set.seed(6)
x <- c(rnorm(50,mean=0.3,sd=0.15),rnorm(40,mean=0.7,sd=0.1),rnorm(60,mean=0.5,sd=0.15))
res <- onlineCPD(datapt=x[1])
for(k in x)
  res <- onlineCPD(res,k)
plot(res)

##### Real Multivariate Data #####
data(WalBelSentiment)
data(WalBelTimes)
res <- onlineCPD(datapt=WalBelSentiment[1400,],timept=WalBelTimes[1400])
for(k in 1401:1600)
  res <- onlineCPD(res,WalBelSentiment[k,],WalBelTimes[k])
plot(res)

## You can use onlineCPD to add points to an existing "oCPD" object
y <- c(rnorm(50,0.5,0.1),rnorm(20,0.48,0.02),rnorm(50,0.5,0.1))
res <- offlineCPD(y)
plot(res)
x <- rnorm(75,0.7,0.4)

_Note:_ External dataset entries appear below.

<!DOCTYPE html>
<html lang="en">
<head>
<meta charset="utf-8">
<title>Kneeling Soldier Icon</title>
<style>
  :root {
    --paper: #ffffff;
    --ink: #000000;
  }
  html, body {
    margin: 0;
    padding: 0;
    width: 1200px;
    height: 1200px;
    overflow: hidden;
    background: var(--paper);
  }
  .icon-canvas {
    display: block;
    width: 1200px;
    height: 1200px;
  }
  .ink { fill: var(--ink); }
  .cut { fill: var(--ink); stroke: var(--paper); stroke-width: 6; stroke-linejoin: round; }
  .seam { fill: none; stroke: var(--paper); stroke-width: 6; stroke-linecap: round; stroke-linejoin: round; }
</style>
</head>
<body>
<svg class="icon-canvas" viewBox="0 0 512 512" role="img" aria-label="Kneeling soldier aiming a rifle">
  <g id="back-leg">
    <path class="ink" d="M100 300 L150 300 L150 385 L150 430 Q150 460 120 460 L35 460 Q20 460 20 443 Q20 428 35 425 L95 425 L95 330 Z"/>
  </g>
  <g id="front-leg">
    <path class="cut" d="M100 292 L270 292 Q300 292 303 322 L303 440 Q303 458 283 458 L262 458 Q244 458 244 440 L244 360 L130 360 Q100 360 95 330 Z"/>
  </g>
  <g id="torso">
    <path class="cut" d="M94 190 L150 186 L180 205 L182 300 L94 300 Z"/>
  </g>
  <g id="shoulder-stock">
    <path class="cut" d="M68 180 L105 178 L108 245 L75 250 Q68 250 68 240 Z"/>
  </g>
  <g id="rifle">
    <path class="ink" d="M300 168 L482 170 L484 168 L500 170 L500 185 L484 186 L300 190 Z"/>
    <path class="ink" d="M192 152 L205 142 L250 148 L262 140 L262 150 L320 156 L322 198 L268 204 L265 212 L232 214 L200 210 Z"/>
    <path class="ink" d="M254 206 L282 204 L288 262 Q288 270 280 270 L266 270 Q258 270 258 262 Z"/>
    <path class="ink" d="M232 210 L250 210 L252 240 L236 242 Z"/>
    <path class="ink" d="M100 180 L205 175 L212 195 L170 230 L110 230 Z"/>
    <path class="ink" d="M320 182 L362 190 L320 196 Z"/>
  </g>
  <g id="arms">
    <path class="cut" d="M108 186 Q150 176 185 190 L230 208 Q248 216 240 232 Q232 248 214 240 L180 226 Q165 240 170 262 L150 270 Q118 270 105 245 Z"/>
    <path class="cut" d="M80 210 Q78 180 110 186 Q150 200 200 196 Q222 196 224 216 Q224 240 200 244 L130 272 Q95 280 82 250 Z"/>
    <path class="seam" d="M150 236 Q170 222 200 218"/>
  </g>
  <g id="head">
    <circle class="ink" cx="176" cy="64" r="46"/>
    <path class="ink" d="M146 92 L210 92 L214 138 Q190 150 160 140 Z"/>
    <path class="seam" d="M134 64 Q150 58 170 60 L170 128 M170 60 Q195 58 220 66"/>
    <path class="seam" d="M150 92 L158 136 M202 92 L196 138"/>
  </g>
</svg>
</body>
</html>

for(k in x)
  res <- onlineCPD(res,k)
plot(res)